Provided records.
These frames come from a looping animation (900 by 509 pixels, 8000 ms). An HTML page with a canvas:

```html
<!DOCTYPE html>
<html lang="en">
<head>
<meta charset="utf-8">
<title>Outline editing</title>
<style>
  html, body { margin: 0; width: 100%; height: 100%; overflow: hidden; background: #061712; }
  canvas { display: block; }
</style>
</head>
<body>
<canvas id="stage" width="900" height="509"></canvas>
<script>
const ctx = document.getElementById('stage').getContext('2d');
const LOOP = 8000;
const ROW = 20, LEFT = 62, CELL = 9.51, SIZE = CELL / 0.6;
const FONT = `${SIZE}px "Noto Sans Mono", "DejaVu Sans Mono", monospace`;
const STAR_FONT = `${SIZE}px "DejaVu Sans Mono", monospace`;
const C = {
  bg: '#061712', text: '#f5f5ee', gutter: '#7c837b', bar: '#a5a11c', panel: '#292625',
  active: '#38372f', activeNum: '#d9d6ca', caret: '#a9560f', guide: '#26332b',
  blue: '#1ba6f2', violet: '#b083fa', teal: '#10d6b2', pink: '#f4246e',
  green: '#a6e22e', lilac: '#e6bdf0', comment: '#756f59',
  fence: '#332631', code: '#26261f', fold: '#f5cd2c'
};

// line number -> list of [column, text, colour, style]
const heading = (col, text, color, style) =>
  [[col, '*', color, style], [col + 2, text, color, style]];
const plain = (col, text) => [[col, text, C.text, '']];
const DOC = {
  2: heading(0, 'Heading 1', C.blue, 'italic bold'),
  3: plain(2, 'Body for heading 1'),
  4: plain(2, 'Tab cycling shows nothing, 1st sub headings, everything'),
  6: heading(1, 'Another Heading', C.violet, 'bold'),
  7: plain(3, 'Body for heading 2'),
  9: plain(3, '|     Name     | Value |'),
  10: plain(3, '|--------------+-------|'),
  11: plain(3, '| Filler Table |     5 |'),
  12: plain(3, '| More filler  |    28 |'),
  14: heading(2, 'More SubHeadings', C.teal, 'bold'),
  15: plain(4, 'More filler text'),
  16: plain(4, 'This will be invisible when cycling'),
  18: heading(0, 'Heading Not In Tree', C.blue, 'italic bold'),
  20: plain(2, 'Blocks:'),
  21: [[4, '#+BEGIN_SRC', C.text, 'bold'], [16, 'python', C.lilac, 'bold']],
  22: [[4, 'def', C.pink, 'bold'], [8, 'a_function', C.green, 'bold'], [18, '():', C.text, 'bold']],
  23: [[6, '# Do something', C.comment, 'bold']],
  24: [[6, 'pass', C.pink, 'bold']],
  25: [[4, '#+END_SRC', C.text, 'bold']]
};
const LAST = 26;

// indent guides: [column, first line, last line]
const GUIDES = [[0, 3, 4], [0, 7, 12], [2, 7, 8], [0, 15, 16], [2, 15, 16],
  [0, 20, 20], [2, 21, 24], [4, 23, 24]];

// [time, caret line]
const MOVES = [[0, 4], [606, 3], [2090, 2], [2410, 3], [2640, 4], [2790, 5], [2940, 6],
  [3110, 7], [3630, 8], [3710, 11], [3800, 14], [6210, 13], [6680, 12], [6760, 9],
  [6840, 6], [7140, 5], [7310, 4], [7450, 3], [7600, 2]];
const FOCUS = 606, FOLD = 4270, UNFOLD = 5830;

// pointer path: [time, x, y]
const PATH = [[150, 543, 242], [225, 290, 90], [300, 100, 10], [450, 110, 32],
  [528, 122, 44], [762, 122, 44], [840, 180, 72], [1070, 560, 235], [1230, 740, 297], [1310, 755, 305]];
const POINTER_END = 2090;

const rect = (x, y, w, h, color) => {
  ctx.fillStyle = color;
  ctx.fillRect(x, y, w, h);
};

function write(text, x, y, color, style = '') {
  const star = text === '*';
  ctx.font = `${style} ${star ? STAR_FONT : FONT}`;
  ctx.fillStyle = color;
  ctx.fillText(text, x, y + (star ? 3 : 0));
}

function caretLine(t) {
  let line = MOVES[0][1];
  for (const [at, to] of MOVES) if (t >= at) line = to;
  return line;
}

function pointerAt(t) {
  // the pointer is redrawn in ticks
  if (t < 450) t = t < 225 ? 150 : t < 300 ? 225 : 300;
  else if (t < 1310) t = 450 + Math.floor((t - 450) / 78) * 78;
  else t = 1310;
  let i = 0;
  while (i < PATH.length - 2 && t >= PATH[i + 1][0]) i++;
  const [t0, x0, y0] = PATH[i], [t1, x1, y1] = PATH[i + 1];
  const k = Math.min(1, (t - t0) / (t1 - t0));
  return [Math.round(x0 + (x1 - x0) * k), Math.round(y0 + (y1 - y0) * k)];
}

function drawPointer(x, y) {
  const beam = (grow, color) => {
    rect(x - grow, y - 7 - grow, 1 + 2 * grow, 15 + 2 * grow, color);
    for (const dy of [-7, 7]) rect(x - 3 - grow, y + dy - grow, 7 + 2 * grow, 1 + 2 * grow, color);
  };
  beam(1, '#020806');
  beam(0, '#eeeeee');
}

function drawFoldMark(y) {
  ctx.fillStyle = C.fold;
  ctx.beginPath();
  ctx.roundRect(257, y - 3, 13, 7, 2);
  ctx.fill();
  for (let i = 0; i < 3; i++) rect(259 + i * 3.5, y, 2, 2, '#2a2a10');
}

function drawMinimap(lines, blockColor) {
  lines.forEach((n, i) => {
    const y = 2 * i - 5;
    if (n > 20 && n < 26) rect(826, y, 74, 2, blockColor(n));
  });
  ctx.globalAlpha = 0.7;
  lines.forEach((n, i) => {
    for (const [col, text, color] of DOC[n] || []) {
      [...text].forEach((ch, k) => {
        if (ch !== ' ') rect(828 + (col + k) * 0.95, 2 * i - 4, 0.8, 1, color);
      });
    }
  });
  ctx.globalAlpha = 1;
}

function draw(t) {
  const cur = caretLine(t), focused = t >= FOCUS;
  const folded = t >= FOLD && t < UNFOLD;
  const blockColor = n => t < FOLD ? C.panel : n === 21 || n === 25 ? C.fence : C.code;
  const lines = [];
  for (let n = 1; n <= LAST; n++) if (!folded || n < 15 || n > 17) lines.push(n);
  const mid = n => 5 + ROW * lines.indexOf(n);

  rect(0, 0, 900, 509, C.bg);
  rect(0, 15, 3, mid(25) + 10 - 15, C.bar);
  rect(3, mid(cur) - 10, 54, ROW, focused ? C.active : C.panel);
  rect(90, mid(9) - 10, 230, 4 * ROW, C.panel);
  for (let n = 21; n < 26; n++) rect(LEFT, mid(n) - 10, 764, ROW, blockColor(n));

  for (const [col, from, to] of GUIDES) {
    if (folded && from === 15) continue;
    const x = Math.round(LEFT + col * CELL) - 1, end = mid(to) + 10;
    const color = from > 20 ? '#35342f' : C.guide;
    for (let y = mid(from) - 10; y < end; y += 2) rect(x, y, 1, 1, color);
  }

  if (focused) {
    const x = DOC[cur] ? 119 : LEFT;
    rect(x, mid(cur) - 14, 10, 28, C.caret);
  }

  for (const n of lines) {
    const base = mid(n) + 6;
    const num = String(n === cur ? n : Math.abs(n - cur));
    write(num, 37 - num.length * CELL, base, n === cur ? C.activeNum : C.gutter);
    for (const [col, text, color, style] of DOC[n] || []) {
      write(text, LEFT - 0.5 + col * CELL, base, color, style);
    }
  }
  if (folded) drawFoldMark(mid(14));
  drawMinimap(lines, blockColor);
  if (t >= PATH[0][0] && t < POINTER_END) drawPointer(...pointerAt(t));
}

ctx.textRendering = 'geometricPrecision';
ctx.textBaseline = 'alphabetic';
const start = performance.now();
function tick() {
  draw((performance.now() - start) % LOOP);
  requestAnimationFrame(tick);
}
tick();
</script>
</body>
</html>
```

What this task involves. I'd like every record written out exactly as given.

Problem solution.
These frames come from a looping animation (900 by 509 pixels, 8000 ms). An HTML page with a canvas:

```html
<!DOCTYPE html>
<html lang="en">
<head>
<meta charset="utf-8">
<title>Outline editing</title>
<style>
  html, body { margin: 0; width: 100%; height: 100%; overflow: hidden; background: #061712; }
  canvas { display: block; }
</style>
</head>
<body>
<canvas id="stage" width="900" height="509"></canvas>
<script>
const ctx = document.getElementById('stage').getContext('2d');
const LOOP = 8000;
const ROW = 20, LEFT = 62, CELL = 9.51, SIZE = CELL / 0.6;
const FONT = `${SIZE}px "Noto Sans Mono", "DejaVu Sans Mono", monospace`;
const STAR_FONT = `${SIZE}px "DejaVu Sans Mono", monospace`;
const C = {
  bg: '#061712', text: '#f5f5ee', gutter: '#7c837b', bar: '#a5a11c', panel: '#292625',
  active: '#38372f', activeNum: '#d9d6ca', caret: '#a9560f', guide: '#26332b',
  blue: '#1ba6f2', violet: '#b083fa', teal: '#10d6b2', pink: '#f4246e',
  green: '#a6e22e', lilac: '#e6bdf0', comment: '#756f59',
  fence: '#332631', code: '#26261f', fold: '#f5cd2c'
};

// line number -> list of [column, text, colour, style]
const heading = (col, text, color, style) =>
  [[col, '*', color, style], [col + 2, text, color, style]];
const plain = (col, text) => [[col, text, C.text, '']];
const DOC = {
  2: heading(0, 'Heading 1', C.blue, 'italic bold'),
  3: plain(2, 'Body for heading 1'),
  4: plain(2, 'Tab cycling shows nothing, 1st sub headings, everything'),
  6: heading(1, 'Another Heading', C.violet, 'bold'),
  7: plain(3, 'Body for heading 2'),
  9: plain(3, '|     Name     | Value |'),
  10: plain(3, '|--------------+-------|'),
  11: plain(3, '| Filler Table |     5 |'),
  12: plain(3, '| More filler  |    28 |'),
  14: heading(2, 'More SubHeadings', C.teal, 'bold'),
  15: plain(4, 'More filler text'),
  16: plain(4, 'This will be invisible when cycling'),
  18: heading(0, 'Heading Not In Tree', C.blue, 'italic bold'),
  20: plain(2, 'Blocks:'),
  21: [[4, '#+BEGIN_SRC', C.text, 'bold'], [16, 'python', C.lilac, 'bold']],
  22: [[4, 'def', C.pink, 'bold'], [8, 'a_function', C.green, 'bold'], [18, '():', C.text, 'bold']],
  23: [[6, '# Do something', C.comment, 'bold']],
  24: [[6, 'pass', C.pink, 'bold']],
  25: [[4, '#+END_SRC', C.text, 'bold']]
};
const LAST = 26;

// indent guides: [column, first line, last line]
const GUIDES = [[0, 3, 4], [0, 7, 12], [2, 7, 8], [0, 15, 16], [2, 15, 16],
  [0, 20, 20], [2, 21, 24], [4, 23, 24]];

// [time, caret line]
const MOVES = [[0, 4], [606, 3], [2090, 2], [2410, 3], [2640, 4], [2790, 5], [2940, 6],
  [3110, 7], [3630, 8], [3710, 11], [3800, 14], [6210, 13], [6680, 12], [6760, 9],
  [6840, 6], [7140, 5], [7310, 4], [7450, 3], [7600, 2]];
const FOCUS = 606, FOLD = 4270, UNFOLD = 5830;

// pointer path: [time, x, y]
const PATH = [[150, 543, 242], [225, 290, 90], [300, 100, 10], [450, 110, 32],
  [528, 122, 44], [762, 122, 44], [840, 180, 72], [1070, 560, 235], [1230, 740, 297], [1310, 755, 305]];
const POINTER_END = 2090;

const rect = (x, y, w, h, color) => {
  ctx.fillStyle = color;
  ctx.fillRect(x, y, w, h);
};

function write(text, x, y, color, style = '') {
  const star = text === '*';
  ctx.font = `${style} ${star ? STAR_FONT : FONT}`;
  ctx.fillStyle = color;
  ctx.fillText(text, x, y + (star ? 3 : 0));
}

function caretLine(t) {
  let line = MOVES[0][1];
  for (const [at, to] of MOVES) if (t >= at) line = to;
  return line;
}

function pointerAt(t) {
  // the pointer is redrawn in ticks
  if (t < 450) t = t < 225 ? 150 : t < 300 ? 225 : 300;
  else if (t < 1310) t = 450 + Math.floor((t - 450) / 78) * 78;
  else t = 1310;
  let i = 0;
  while (i < PATH.length - 2 && t >= PATH[i + 1][0]) i++;
  const [t0, x0, y0] = PATH[i], [t1, x1, y1] = PATH[i + 1];
  const k = Math.min(1, (t - t0) / (t1 - t0));
  return [Math.round(x0 + (x1 - x0) * k), Math.round(y0 + (y1 - y0) * k)];
}

function drawPointer(x, y) {
  const beam = (grow, color) => {
    rect(x - grow, y - 7 - grow, 1 + 2 * grow, 15 + 2 * grow, color);
    for (const dy of [-7, 7]) rect(x - 3 - grow, y + dy - grow, 7 + 2 * grow, 1 + 2 * grow, color);
  };
  beam(1, '#020806');
  beam(0, '#eeeeee');
}

function drawFoldMark(y) {
  ctx.fillStyle = C.fold;
  ctx.beginPath();
  ctx.roundRect(257, y - 3, 13, 7, 2);
  ctx.fill();
  for (let i = 0; i < 3; i++) rect(259 + i * 3.5, y, 2, 2, '#2a2a10');
}

function drawMinimap(lines, blockColor) {
  lines.forEach((n, i) => {
    const y = 2 * i - 5;
    if (n > 20 && n < 26) rect(826, y, 74, 2, blockColor(n));
  });
  ctx.globalAlpha = 0.7;
  lines.forEach((n, i) => {
    for (const [col, text, color] of DOC[n] || []) {
      [...text].forEach((ch, k) => {
        if (ch !== ' ') rect(828 + (col + k) * 0.95, 2 * i - 4, 0.8, 1, color);
      });
    }
  });
  ctx.globalAlpha = 1;
}

function draw(t) {
  const cur = caretLine(t), focused = t >= FOCUS;
  const folded = t >= FOLD && t < UNFOLD;
  const blockColor = n => t < FOLD ? C.panel : n === 21 || n === 25 ? C.fence : C.code;
  const lines = [];
  for (let n = 1; n <= LAST; n++) if (!folded || n < 15 || n > 17) lines.push(n);
  const mid = n => 5 + ROW * lines.indexOf(n);

  rect(0, 0, 900, 509, C.bg);
  rect(0, 15, 3, mid(25) + 10 - 15, C.bar);
  rect(3, mid(cur) - 10, 54, ROW, focused ? C.active : C.panel);
  rect(90, mid(9) - 10, 230, 4 * ROW, C.panel);
  for (let n = 21; n < 26; n++) rect(LEFT, mid(n) - 10, 764, ROW, blockColor(n));

  for (const [col, from, to] of GUIDES) {
    if (folded && from === 15) continue;
    const x = Math.round(LEFT + col * CELL) - 1, end = mid(to) + 10;
    const color = from > 20 ? '#35342f' : C.guide;
    for (let y = mid(from) - 10; y < end; y += 2) rect(x, y, 1, 1, color);
  }

  if (focused) {
    const x = DOC[cur] ? 119 : LEFT;
    rect(x, mid(cur) - 14, 10, 28, C.caret);
  }

  for (const n of lines) {
    const base = mid(n) + 6;
    const num = String(n === cur ? n : Math.abs(n - cur));
    write(num, 37 - num.length * CELL, base, n === cur ? C.activeNum : C.gutter);
    for (const [col, text, color, style] of DOC[n] || []) {
      write(text, LEFT - 0.5 + col * CELL, base, color, style);
    }
  }
  if (folded) drawFoldMark(mid(14));
  drawMinimap(lines, blockColor);
  if (t >= PATH[0][0] && t < POINTER_END) drawPointer(...pointerAt(t));
}

ctx.textRendering = 'geometricPrecision';
ctx.textBaseline = 'alphabetic';
const start = performance.now();
function tick() {
  draw((performance.now() - start) % LOOP);
  requestAnimationFrame(tick);
}
tick();
</script>
</body>
</html>
```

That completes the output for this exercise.